What you need to do:
Below are entries; copy exactly the lines from the one with "211Q319 204 321" through the one with "564C185 526 184", both included, and leave out the rest.

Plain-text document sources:

============

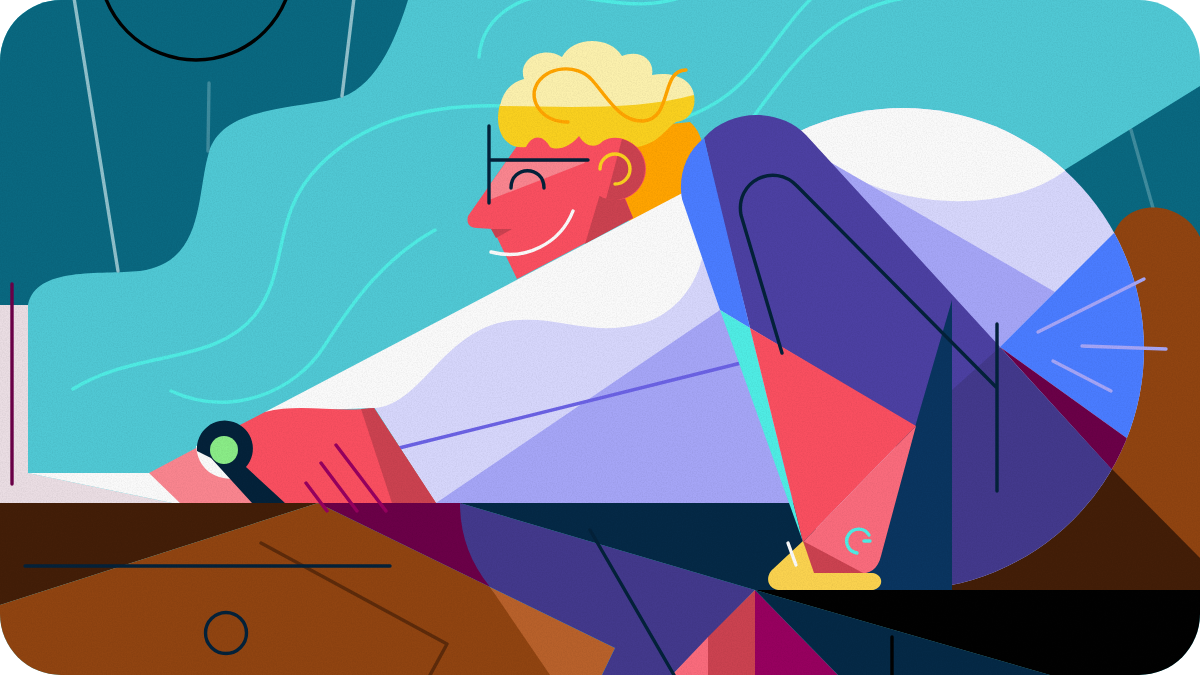
<!DOCTYPE html>
<html lang="en">
<head>
<meta charset="utf-8">
<title>Reaching across the desk</title>
<style>
:root{
  --sky:#50c8d4;--aqua:#4fece4;--teal:#0a6880;--mist:#8fc0cb;
  --white:#fafafa;--lilac:#d6d6fb;--periwinkle:#a5a5f6;--violet:#6b62e4;
  --blue:#4a7cff;--indigo:#4c40a2;--indigo-deep:#43398c;
  --navy:#0a3560;--navy-deep:#052946;--ink:#04223a;--black:#020202;
  --coral:#f94f60;--coral-dark:#cb4250;--pink:#f96b7c;--blush:#f9858f;
  --plum:#6b0048;--magenta:#97005f;
  --brown:#904411;--brown-dark:#431e08;--brown-light:#b8612b;
  --cream:#fbf0ad;--yellow:#f9d01f;--orange:#ffa400;--shoe:#fad24f;
  --paper:#eadde3;--lime:#8aec87;
}
html,body{margin:0;height:100%;overflow:hidden;background:#fff}
.scene{display:block;width:1200px;height:675px}
.line{fill:none;stroke-width:3.4;stroke-linecap:round;stroke-linejoin:round}
.ink{stroke:var(--ink)}
.aqua{stroke:var(--aqua)}
.mist{stroke:var(--mist)}
.plum{stroke:var(--plum)}
.lavender{stroke:var(--periwinkle)}
</style>
</head>
<body>
<svg class="scene" viewBox="0 0 1200 675" role="img" aria-label="Smiling person with curly blond hair leaning forward over a desk">
  <defs>
    <clipPath id="card"><rect width="1200" height="675" rx="61"/></clipPath>
    <clipPath id="back-round"><circle cx="903" cy="349" r="241"/></clipPath>
    <filter id="grain" x="0" y="0" width="100%" height="100%">
      <feTurbulence type="fractalNoise" baseFrequency="0.8" numOctaves="2" seed="4"/>
      <feColorMatrix values="0 0 0 0 0  0 0 0 0 0  0 0 0 0 0  0.5 0 0 0 -0.18"/>
    </filter>
  </defs>

  <g clip-path="url(#card)">
    <g id="backdrop">
      <rect width="1200" height="675" fill="var(--sky)"/>
      <path fill="var(--teal)" d="M0 0H408C395 42 374 91 335 99C290 109 222 108 209 152C196 196 205 262 140 271C100 275 36 266 28 305H0Z"/>
      <path fill="var(--teal)" d="M1200 86L1050 179V300H1200Z"/>
      <circle class="line" stroke="var(--black)" cx="196" cy="-37" r="97"/>
      <g class="line mist">
        <path d="M74 -2L118 271M354 -2L342 96"/>
        <path d="M209 83L208 151M1131 130L1153 208" opacity=".4"/>
      </g>
      <g class="line aqua">
        <path d="M73 389C135 350 215 365 255 315C290 270 270 215 320 165C370 115 440 104 505 106"/>
        <path d="M171 391C230 418 295 393 325 345C355 298 385 258 435 230"/>
        <path d="M479 57C482 20 515 -5 555 -4C600 -4 640 15 690 -6"/>
        <path d="M670 122C755 100 770 35 814 -4M745 128C785 75 825 10 905 -2"/>
      </g>
    </g>

    <g id="chair">
      <path fill="var(--brown)" d="M1080 300L1113 236C1125 197 1182 199 1200 237V590H1040Z"/>
      <path fill="var(--brown-dark)" d="M1112 469L1200 558V590H900Z"/>
    </g>

    <g id="papers">
      <path fill="var(--paper)" d="M0 305H28V473L172 503H0Z"/>
      <path fill="var(--white)" d="M28 473H150L182 503H172Z"/>
      <path class="line plum" d="M12 284V484"/>
    </g>

    <g id="back" clip-path="url(#back-round)">
      <rect x="660" y="100" width="490" height="495" fill="var(--lilac)"/>
      <path fill="var(--white)" d="M760 100H1100L1066 170C1010 213 900 212 832 164L790 130Z"/>
      <path fill="var(--periwinkle)" d="M830 162L1055 292L1000 347L900 300Z"/>
      <path fill="var(--blue)" d="M1000 347L1160 187V462Z"/>
      <path fill="var(--plum)" d="M1000 347L1160 462L1113 471Z"/>
      <path fill="var(--indigo-deep)" d="M1000 347L1150 511V600H940V390Z"/>
    </g>

    <g id="desk">
      <path fill="var(--brown-dark)" d="M0 503H318L0 605Z"/>
      <path fill="var(--brown)" d="M318 503L0 605V675H560L490 587Z"/>
      <path fill="var(--brown-light)" d="M490 587L615 648L602 675H550Z"/>
      <path fill="var(--plum)" d="M318 503H462L490 587Z"/>
      <path fill="var(--indigo-deep)" d="M460 503L755 590L672 675H602L615 648L490 587C470 562 460 535 460 503Z"/>
      <path fill="var(--navy-deep)" d="M460 503H810L830 590H755Z"/>
      <path fill="var(--pink)" d="M672 675L708 637V675Z"/>
      <path fill="var(--coral-dark)" d="M708 637L755 590V675H708Z"/>
      <path fill="var(--magenta)" d="M755 590L838 675H755Z"/>
      <path fill="var(--navy-deep)" d="M755 590L1050 675H838Z"/>
      <path fill="var(--black)" d="M755 590H1200V675H1050Z"/>
      <path class="line" stroke="var(--brown-dark)" stroke-opacity=".65" d="M261 543L447 644L429 677"/>
      <path class="line ink" d="M25 566H390M590 530L674 675"/>
      <path class="line" stroke="var(--black)" d="M892 637V677"/>
      <circle class="line ink" cx="226" cy="633" r="20.5"/>
    </g>

    <g id="head">
      <path fill="var(--orange)" d="M690 122C699 130 702 139 703 150L684 193L630 225L612 130Z"/>
      <path fill="var(--coral)" d="M524 136L468 216C466 224 470 228 477 228L493 229L517 279L633 218L622 190V130Z"/>
      <path fill="var(--coral-dark)" d="M617 138L585 244L633 218L624 197Z"/>
      <path fill="var(--coral-dark)" d="M491 229H512L496 238Z"/>
      <path fill="var(--blush)" d="M506 162H587L489 200V186Z"/>
      <circle fill="var(--coral)" cx="615" cy="169" r="31"/>
      <path fill="var(--coral-dark)" d="M622 139A31 31 0 0 1 606 199Z"/>
      <path class="line" stroke="var(--yellow)" d="M600 169A15 15 0 1 1 615 184"/>
      <path fill="var(--yellow)" d="M500 104C493 130 505 150 526 147C533 134 543 135 550 147C558 151 570 147 579 136C586 148 597 148 603 141C612 135 627 137 637 147C660 143 666 128 676 122C692 120 696 106 694 95L600 88Z"/>
      <path fill="var(--cream)" d="M500 106C503 91 512 82 524 79C517 59 543 45 562 57C573 36 610 36 622 56C640 49 655 60 652 75C673 71 692 79 694 95C640 110 570 107 500 106Z"/>
      <path class="line" stroke="var(--orange)" d="M568 122C541 122 529 100 536 86C545 66 577 63 592 80C608 98 620 122 643 121C673 119 660 70 686 70"/>
      <path class="line ink" d="M489 126V203M489 160H588M511 188C511 165 544 165 544 188"/>
      <path class="line" stroke="var(--white)" d="M491 252C525 261 560 244 573 211"/>
    </g>

    <g id="shirt">
      <path fill="var(--white)" d="M265 412L690 189L722 310L805 503H436L375 408Z"/>
      <path fill="var(--lilac)" d="M375 408C425 404 445 322 520 320C565 318 590 336 640 324C670 317 695 290 702 258L722 310L805 503H436Z"/>
      <path fill="var(--periwinkle)" d="M436 503L720 310L805 503Z"/>
      <path class="line" stroke="var(--violet)" d="M391 450L745 362"/>
    </g>

    <g id="hand">
      <path fill="var(--blush)" d="M149 473L198 447L262 503H180Z"/>
      <path fill="var(--coral)" d="M236 427L265 412C300 403 335 413 374 408L436 503H280L230 455Z"/>
      <path fill="var(--coral-dark)" d="M361 409L374 408L436 503H392Z"/>
      <path fill="var(--white)" d="M196 446C198 468 212 479 234 479L222 440Z"/>
      <path fill="var(--ink)" d="M197 451A28 28 0 1 1 246 467L285 503H252L211 458Z"/>
      <circle fill="var(--lime)" cx="224" cy="450" r="14"/>
      <path class="line" stroke="var(--magenta)" d="M336 445L386 511M321 463L357 511M306 483L327 511"/>
    </g>

    <g id="leg">
      <path fill="var(--navy)" d="M952 296L900 430L860 590H952Z"/>
      <path fill="var(--indigo)" d="M704 138C730 108 780 108 806 135L1000 347L952 390V300L915 427L750 328L718 200Z"/>
      <path fill="var(--blue)" d="M704 138C685 153 678 177 682 199L720 310L750 328Z"/>
      <path fill="var(--aqua)" d="M720 310L750 328L803 542Z"/>
      <path fill="var(--coral)" d="M750 328L916 426L803 542Z"/>
      <path fill="var(--pink)" d="M916 426L881 556C878 569 870 574 858 574L803 542Z"/>
      <path fill="var(--coral-dark)" d="M803 541L865 574H812Z"/>
      <path fill="var(--shoe)" d="M803 541L814 573H873C884 575 884 588 873 590H778C767 588 765 576 773 569Z"/>
      <path class="line" stroke="var(--white)" d="M788 543L796 565"/>
      <path class="line aqua" d="M869 535A12 12 0 1 0 857 553M870 541L864 541"/>
      <path class="line ink" d="M782 353L741 215C735 181 774 162 797 186L996 387M997 324V491"/>
    </g>

    <path id="motion-lines" class="line lavender" d="M1038 332L1144 279M1082 346L1166 349M1053 361L1111 391"/>
    <rect id="texture" width="1200" height="675" filter="url(#grain)" opacity=".22"/>
  </g>
</svg>
</body>
</html>
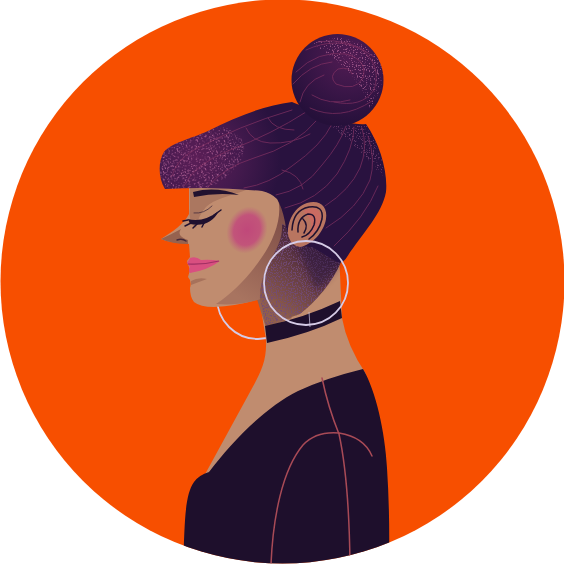
<!DOCTYPE html>
<html lang="en">
<head>
<meta charset="utf-8">
<title>Profile portrait</title>
<style>
:root {
  --paper: #ffffff;
  --orange: #f74f00;
  --skin: #c08c6f;
  --skin-shade: #96624f;
  --hair: #29123f;
  --hair-light: #4b1b50;
  --strand: #8a3566;
  --dress: #1e0f2c;
  --seam: #a84a56;
  --lips: #d94f80;
  --blush: #c04a78;
  --ink: #21112f;
  --hoop: #d5cbe6;
}
html, body { margin: 0; width: 564px; height: 564px; overflow: hidden; background: var(--paper); }
svg { display: block; }
.skin { fill: var(--skin); }
.shade { fill: var(--skin-shade); }
.dress { fill: var(--dress); }
.seams { fill: none; stroke: var(--seam); stroke-width: 1.5; stroke-linecap: round; }
.strands { fill: none; stroke: var(--strand); stroke-width: 1; stroke-linecap: round; opacity: .65; }
.hoop { fill: none; stroke: var(--hoop); stroke-width: 1.8; }
.ink-line { fill: none; stroke: var(--ink); stroke-linecap: round; }
</style>
</head>
<body>
<svg width="564" height="564" viewBox="0 0 564 564" role="img" aria-label="Woman in profile with a bun and hoop earrings on an orange disc">
  <defs>
    <clipPath id="disc"><circle cx="282.5" cy="281.5" r="282"/></clipPath>
    <path id="hair-shape" d="M165 189C158 178 158 161 164 152C171 143 190 139 208 131C238 116 266 105 292 102C312 110 345 126 366 124C380 144 388 172 386 192C382 214 362 234 347 257Q343 264 337 262L312 247C298 247 287 238 285 222Q282 207 277 199Q271 193 262 191Q214 186 165 189Z"/>
    <circle id="bun-shape" cx="337.500" cy="80" r="46"/>
    <path id="fade-shape" d="M282 224C283 240 275 252 268 264Q259 284 260 300L266 326L300 314C316 302 333 281 341 262L334 238L304 236Z"/>
    <clipPath id="hair-clip"><use href="#hair-shape"/></clipPath>
    <clipPath id="bun-clip"><use href="#bun-shape"/></clipPath>
    <radialGradient id="fringe-glow" gradientUnits="userSpaceOnUse" cx="196" cy="158" r="85">
      <stop offset="0" stop-color="#5a1e56"/>
      <stop offset=".5" stop-color="#451a4e"/>
      <stop offset="1" stop-color="#29123f"/>
    </radialGradient>
    <radialGradient id="bun-glow" cx=".62" cy=".25" r=".75">
      <stop offset="0" stop-color="#521c53"/>
      <stop offset=".5" stop-color="#3b1648"/>
      <stop offset="1" stop-color="#25103a"/>
    </radialGradient>
    <radialGradient id="blush-glow">
      <stop offset="0" stop-color="#c0487a"/>
      <stop offset=".65" stop-color="#c24f7b" stop-opacity=".92"/>
      <stop offset="1" stop-color="#c0607a" stop-opacity="0"/>
    </radialGradient>
    <linearGradient id="fade-tone" gradientUnits="userSpaceOnUse" x1="326" y1="240" x2="272" y2="310">
      <stop offset="0" stop-color="#3a1c3b"/>
      <stop offset=".4" stop-color="#5c3540"/>
      <stop offset="1" stop-color="#8f5e4d"/>
    </linearGradient>
    <linearGradient id="cheek-tone" gradientUnits="userSpaceOnUse" x1="292" y1="215" x2="240" y2="298">
      <stop offset="0" stop-color="#7d4c46"/>
      <stop offset="1" stop-color="#a87460"/>
    </linearGradient>
    <filter id="pink-grain" x="0" y="0" width="100%" height="100%">
      <feTurbulence type="fractalNoise" baseFrequency=".75" numOctaves="2" seed="4"/>
      <feColorMatrix values="0 0 0 0 .65  0 0 0 0 .2  0 0 0 0 .43  0 0 0 9 -5.2"/>
      <feComposite in2="SourceGraphic" operator="in"/>
    </filter>
    <filter id="dark-grain" x="0" y="0" width="100%" height="100%">
      <feTurbulence type="fractalNoise" baseFrequency=".8" numOctaves="2" seed="9"/>
      <feColorMatrix values="0 0 0 0 .17  0 0 0 0 .07  0 0 0 0 .2  0 0 0 9 -4.6"/>
      <feComposite in2="SourceGraphic" operator="in"/>
    </filter>
    <filter id="soft" x="-20%" y="-20%" width="140%" height="140%"><feGaussianBlur stdDeviation="3"/></filter>
  </defs>

  <circle id="backdrop" cx="282.500" cy="281.500" r="282" fill="var(--orange)"/>

  <g clip-path="url(#disc)">
    <circle id="far-hoop" class="hoop" cx="258" cy="298" r="41"/>

    <g id="neck">
      <path class="skin" d="M258 290L266 340C267 362 260 374 250 392L203 478L260 470L366 374Q347 346 342 318L339 252L290 240Z"/>
      <path class="shade" d="M256 296L266 328L292 318Q278 305 274 284Z"/>
    </g>

    <g id="face">
      <path class="skin" d="M189 186L189 214C184 224 172 232 161 239Q170 243 184 243L189 244L190 257L187 261L190 270L188 277Q192 281 190 288Q190 297 194 302Q200 307 214 307Q238 306 262 298L290 250L286 186Z"/>
      <path class="shade" d="M161 239Q172 234 181 229Q176 236 188 240L188 244Q172 244 161 239Z"/>
      <path d="M190 188L246 190C230 196 214 199 206 207Q198 216 196 228Q188 222 190 208Z" fill="#a06c58" opacity=".65"/>
      <path d="M277 196C284 214 274 240 262 257C247 279 232 293 216 304Q241 306 264 298L300 256L286 206Z" fill="url(#cheek-tone)"/>
      <ellipse cx="247" cy="230" rx="20" ry="24" transform="rotate(22 247 230)" fill="url(#blush-glow)"/>
      <path d="M193 192Q216 186 239 195Q217 192 194 197Z" fill="var(--ink)"/>
      <g id="closed-eye">
        <path d="M188 219Q203 223 219 211Q210 228 190 224Z" fill="var(--ink)"/>
        <path class="ink-line" stroke-width="1.500" d="M188 220L183 221M191 223L185 226M197 224L193 228M204 223L202 227M214 215L221 210"/>
        <path class="ink-line" stroke-width="1" opacity=".6" d="M194 213Q204 214 212 206"/>
      </g>
      <path class="ink-line" stroke-width="1.500" d="M177 240Q182 238 186 241" opacity=".7"/>
      <g id="mouth">
        <path d="M190 258Q196 256 201 260Q210 259 220 261Q208 270 190 273Q188 270 190 267L187 263Z" fill="var(--lips)"/>
        <path d="M188 264Q203 265 219 261" fill="none" stroke="#a12f63" stroke-width="1.200"/>
      </g>
      <path d="M191 281Q198 277 207 279Q199 282 191 285Z" fill="var(--skin-shade)" opacity=".6"/>
    </g>

    <g id="nape-fade">
      <use href="#fade-shape" fill="url(#fade-tone)"/>
      <use href="#fade-shape" filter="url(#dark-grain)" opacity=".8"/>
      <path d="M294 238L337 252L340 263Q330 280 316 290Q307 270 294 238Z" fill="var(--hair)" opacity=".5" filter="url(#soft)"/>
    </g>

    <g id="hair">
      <use href="#hair-shape" fill="url(#fringe-glow)"/>
      <g clip-path="url(#hair-clip)">
        <ellipse cx="196" cy="160" rx="50" ry="30" transform="rotate(-22 196 160)" filter="url(#pink-grain)" opacity=".65"/>
        <path d="M300 106Q345 128 368 126Q384 150 383 178Q352 136 300 106Z" filter="url(#pink-grain)" opacity=".35"/>
        <g class="strands">
          <path d="M172 176Q176 160 194 150Q238 126 292 110"/>
          <path d="M184 186Q194 164 230 150Q272 134 306 112"/>
          <path d="M208 187Q222 168 254 158Q296 146 318 119"/>
          <path d="M244 188Q270 184 292 166Q322 145 332 124"/>
          <path d="M276 195Q304 190 322 165Q340 144 346 126"/>
          <path d="M285 208Q318 200 337 174Q354 148 354 127"/>
          <path d="M325 206Q350 190 360 168Q368 148 362 128"/>
          <path d="M326 228Q359 208 370 180Q376 160 368 136"/>
          <path d="M334 246Q365 218 378 186"/>
          <path d="M246 128Q252 142 270 143Q292 144 310 134"/>
          <path d="M268 118Q274 130 294 130"/>
          <path d="M282 170Q300 174 303 189"/>
        </g>
      </g>
    </g>

    <g id="bun">
      <use href="#bun-shape" fill="url(#bun-glow)"/>
      <g clip-path="url(#bun-clip)">
        <path d="M312 44Q350 26 380 60Q388 84 370 108Q356 68 312 44Z" filter="url(#pink-grain)" opacity=".55"/>
        <g class="strands">
          <path d="M296 72Q318 50 346 54Q368 60 363 78Q355 92 336 84Q328 76 338 69Q350 66 352 74"/>
          <path d="M293 84Q310 64 332 62M300 102Q304 82 324 75"/>
          <path d="M306 50Q336 36 362 50Q382 66 374 90Q362 108 334 102"/>
          <path d="M318 42Q348 36 374 57M310 108Q340 122 372 101M312 95Q330 106 350 100"/>
        </g>
      </g>
    </g>

    <g id="ear">
      <path d="M289 238C285 226 293 207 307 203C320 199 328 207 326 219C324 232 312 245 300 247Q292 246 289 238Z" fill="#b97560"/>
      <path d="M303 211Q319 204 321 217Q320 231 307 238Q317 222 303 211Z" fill="#ca6b62"/>
      <path class="ink-line" stroke="#482039" stroke-width="1.500" d="M292 230Q293 210 309 207Q324 205 322 219Q319 232 309 239M298 232Q297 218 308 214Q317 214 314 225Q310 235 302 237M303 219Q309 225 304 233"/>
    </g>

    <g id="choker">
      <path class="dress" d="M265 326Q304 318 340 301L342 318Q309 334 267 343Z"/>
      <path d="M309 312L310 327" stroke="var(--hoop)" stroke-width="1" opacity=".7"/>
    </g>

    <g id="dress">
      <path class="dress" d="M183 564C185 526 184 496 194 482Q199 475 209 472C232 442 264 408 298 391Q326 378 363 369C376 391 385 432 387 468Q390 514 389 564Z"/>
      <g class="seams">
        <path d="M322 378Q328 407 339 434Q349 480 350 564"/>
        <path d="M271 564C273 518 282 470 303 445Q316 431 339 433Q364 437 372 456"/>
      </g>
    </g>

    <circle id="near-hoop" class="hoop" cx="306" cy="283" r="42"/>
  </g>
</svg>
</body>
</html>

============

Written response:
      <path d="M303 211Q319 204 321 217Q320 231 307 238Q317 222 303 211Z" fill="#ca6b62"/>
      <path class="ink-line" stroke="#482039" stroke-width="1.500" d="M292 230Q293 210 309 207Q324 205 322 219Q319 232 309 239M298 232Q297 218 308 214Q317 214 314 225Q310 235 302 237M303 219Q309 225 304 233"/>
    </g>

    <g id="choker">
      <path class="dress" d="M265 326Q304 318 340 301L342 318Q309 334 267 343Z"/>
      <path d="M309 312L310 327" stroke="var(--hoop)" stroke-width="1" opacity=".7"/>
    </g>

    <g id="dress">
      <path class="dress" d="M183 564C185 526 184 496 194 482Q199 475 209 472C232 442 264 408 298 391Q326 378 363 369C376 391 385 432 387 468Q390 514 389 564Z"/>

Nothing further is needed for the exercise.